We’ve seen them. Trial in movies or tv shows where one of the parties produces a surprise witness or evidence. Such surprises make for an exciting movie or tv show but is not realistic. In real life trials, surprises are disfavored. Any new evidence not previously disclosed to other parties will likely be excluded. In litigation, discovery is the process during which the parties disclose the evidence they intend to use at trial.
While movies and tv shows usually focus on trials, the bulk of personal injury lawsuits is spent in discovery. In Nevada, discovery begins soon after a defendant files an answer. It begins with the mandatory exchange of witnesses and documents. Rule 16.1(a) of the Nevada Rules of Civil Procedure list the items that must be disclosed at this early stage.
Rule 16.1. Mandatory Pretrial Discovery Requirements
(a) Required Disclosures.
(1) Initial Disclosure.
(A) In General. Except as exempted by Rule 16.1(a)(1)(B) or as otherwise stipulated or ordered by the court, a party must, without awaiting a discovery request, provide to the other parties:
(i) the name and, if known, the address and telephone number of each individual likely to have information discoverable under Rule 26(b), including for impeachment or rebuttal, identifying the subjects of the information;
(ii) a copy — or a description by category and location — of all documents, electronically stored information, and tangible things that the disclosing party has in its possession, custody, or control and may use to support its claims or defenses, including for impeachment or rebuttal, and, unless privileged or protected from disclosure, any record, report, or witness statement, in any form, concerning the incident that gives rise to the lawsuit;
(iii) when personal injury is in issue, the identity of each relevant medical provider so that the opposing party may prepare an appropriate medical authorization for signature to obtain medical records from each provider;
(iv) a computation of each category of damages claimed by the disclosing party — who must make available for inspection and copying as under Rule 34 the documents or other evidentiary material, unless privileged or protected from disclosure, on which each computation is based, including materials bearing on the nature and extent of injuries suffered; and
(v) for inspection and copying as under Rule 34, any insurance agreement under which an insurance business may be liable to satisfy all or part of a possible judgment in the action or to indemnify or reimburse for payments made to satisfy the judgment and any disclaimer or limitation of coverage or reservation of rights under any such insurance agreement.
The list of items that must be disclosed include:
- The names and contact information of people who likely have relevant information
- A copy of documents relevant to the case
- In Las Vegas personal injury cases, the names of health care providers that treated the plaintiff for injuries or pre-existing conditions relevant to the case

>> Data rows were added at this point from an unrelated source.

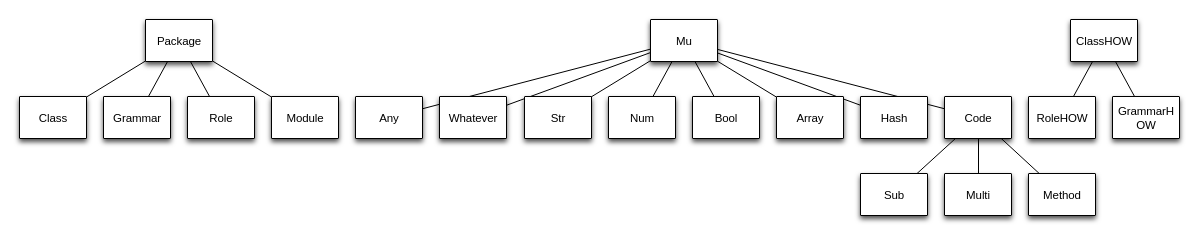
<!DOCTYPE html>
<html lang="en">
<head>
<meta charset="utf-8">
<title>Type hierarchy</title>
<style>
:root {
  --paper: #ffffff;
  --ink: #000000;
  --shadow: rgba(0, 0, 0, 0.7);
}
* { box-sizing: border-box; }
html, body { margin: 0; background: var(--paper); overflow: hidden; }
.diagram {
  position: relative;
  width: 1200px;
  height: 235px;
  overflow: hidden;
  background: var(--paper);
  color: var(--ink);
  font: 11.5px/14px "Liberation Sans", Arial, sans-serif;
  letter-spacing: -0.1px;
}
.edges {
  position: absolute;
  left: 0;
  top: 0;
  stroke: var(--ink);
  stroke-width: 1;
}
.node {
  position: absolute;
  left: calc(var(--x) * 1px - 34px);
  width: 68px;
  height: 43px;
  padding-top: 1px;
  display: flex;
  align-items: center;
  justify-content: center;
  text-align: center;
  white-space: nowrap;
  background: var(--paper);
  border: 1px solid var(--ink);
  border-radius: 1px;
  box-shadow: 0 3px 5px var(--shadow);
}
.root { top: 19px; }
.child { top: 96px; }
.leaf { top: 173px; }
</style>
</head>
<body>
<main class="diagram">
  <svg class="edges" width="1200" height="235" viewBox="0 0 1200 235" aria-hidden="true">
    <g id="package-edges">
      <line x1="179" y1="40.5" x2="53" y2="117.5"/>
      <line x1="179" y1="40.5" x2="137" y2="117.5"/>
      <line x1="179" y1="40.5" x2="221" y2="117.5"/>
      <line x1="179" y1="40.5" x2="305" y2="117.5"/>
    </g>
    <g id="mu-edges">
      <line x1="683.5" y1="40.5" x2="389" y2="117.5"/>
      <line x1="683.5" y1="40.5" x2="473" y2="117.5"/>
      <line x1="683.5" y1="40.5" x2="557.5" y2="117.5"/>
      <line x1="683.5" y1="40.5" x2="641.5" y2="117.5"/>
      <line x1="683.5" y1="40.5" x2="725.5" y2="117.5"/>
      <line x1="683.5" y1="40.5" x2="810" y2="117.5"/>
      <line x1="683.5" y1="40.5" x2="894" y2="117.5"/>
      <line x1="683.5" y1="40.5" x2="978" y2="117.5"/>
    </g>
    <g id="code-edges">
      <line x1="978.5" y1="117.5" x2="894" y2="194.5"/>
      <line x1="978.5" y1="117.5" x2="978.5" y2="194.5"/>
      <line x1="978.5" y1="117.5" x2="1062" y2="194.5"/>
    </g>
    <g id="classhow-edges">
      <line x1="1104" y1="40.5" x2="1062" y2="117.5"/>
      <line x1="1104" y1="40.5" x2="1146" y2="117.5"/>
    </g>
  </svg>

  <div class="node root" style="--x:179">Package</div>
  <div class="node child" style="--x:53">Class</div>
  <div class="node child" style="--x:137">Grammar</div>
  <div class="node child" style="--x:221">Role</div>
  <div class="node child" style="--x:305">Module</div>

  <div class="node root" style="--x:684">Mu</div>
  <div class="node child" style="--x:389">Any</div>
  <div class="node child" style="--x:473">Whatever</div>
  <div class="node child" style="--x:558">Str</div>
  <div class="node child" style="--x:642">Num</div>
  <div class="node child" style="--x:726">Bool</div>
  <div class="node child" style="--x:810">Array</div>
  <div class="node child" style="--x:894">Hash</div>
  <div class="node child" style="--x:978">Code</div>
  <div class="node leaf" style="--x:894">Sub</div>
  <div class="node leaf" style="--x:978">Multi</div>
  <div class="node leaf" style="--x:1062">Method</div>

  <div class="node root" style="--x:1104">ClassHOW</div>
  <div class="node child" style="--x:1062">RoleHOW</div>
  <div class="node child" style="--x:1146">GrammarH<br>OW</div>
</main>
</body>
</html>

- If there is an insurance policy that would cover all or part of the damages claimed, then the insurance policy. In a car accident, this means the defendant must disclose their car insurance policy.
- An itemization of the damages claimed by the party. In personal injury cases, this means the medical bills a plaintiff has incurred or will incur in the future, lost wages or income, and any other out-of-pocket expenses
A party in a lawsuit has a continuing duty to disclose the above items as the litigation continues. A party who fails to disclose these items can face a motion to compel from the other side. In a motion to compel, the other party asks the court to force the non-responding party to disclose the required items or information. If the non-responding party fails to do so, the court can sanction the non-responding party. Sanctions could be a monetary fine; the non-responding party could be required to pay the other party’s attorney’s fees and costs. The court could preclude the non-responding party from relying on any undisclosed information, witness, or evidence. The court could also dismiss part of all of the non-responding party’s claims or defenses. The worst sanction for a plaintiff would be dismissal of the entire case.
After the initial disclosure of witnesses and documents, the parties have several tools under the Nevada Rules of Civil Procedure to obtain relevant information and items. These include
- Interrogatories (NRCP Rule 33)
- Requests for Production of Documents (NRCP Rule 34)
- Requests for Admissions (NRCP Rule 36)
- Depositions (NRCP Rule 30)
- Site Inspections (NRCP Rule 34)
- Independent Medical Examination (NRCP Rule 35)
- Subpoenas (NRCP Rule 45)
Of the above, only depositions and subpoenas can be used to obtain documents and information from people who are not parties to the lawsuit.
The above mechanisms are the only ones mentioned in the Nevada Rules of Civil Procedure. However, there are informal means to conduct discovery. Parties can still hire investigators or do their own online research. In personal injury lawsuits, insurance companies may hire an investigator to conduct a surveillance of an accident victim. With social media, insurance companies sometimes do not need to do surveillance.
Regardless of the means a party to a lawsuit obtains relevant documents and other evidence, the party must generally disclose those materials before trial or risk not being able to use them at trial.
If you or a loved one are facing a lawsuit for injuries you sustained as a result of a car accident in Las Vegas, the experienced trial attorneys at D.R. Patti & Associates can assist you. With a combined total of 50+ years of experience, the Las Vegas car accident attorneys of D.R. Patti & Associates can advise and guide you through the process and obtain the best results possible.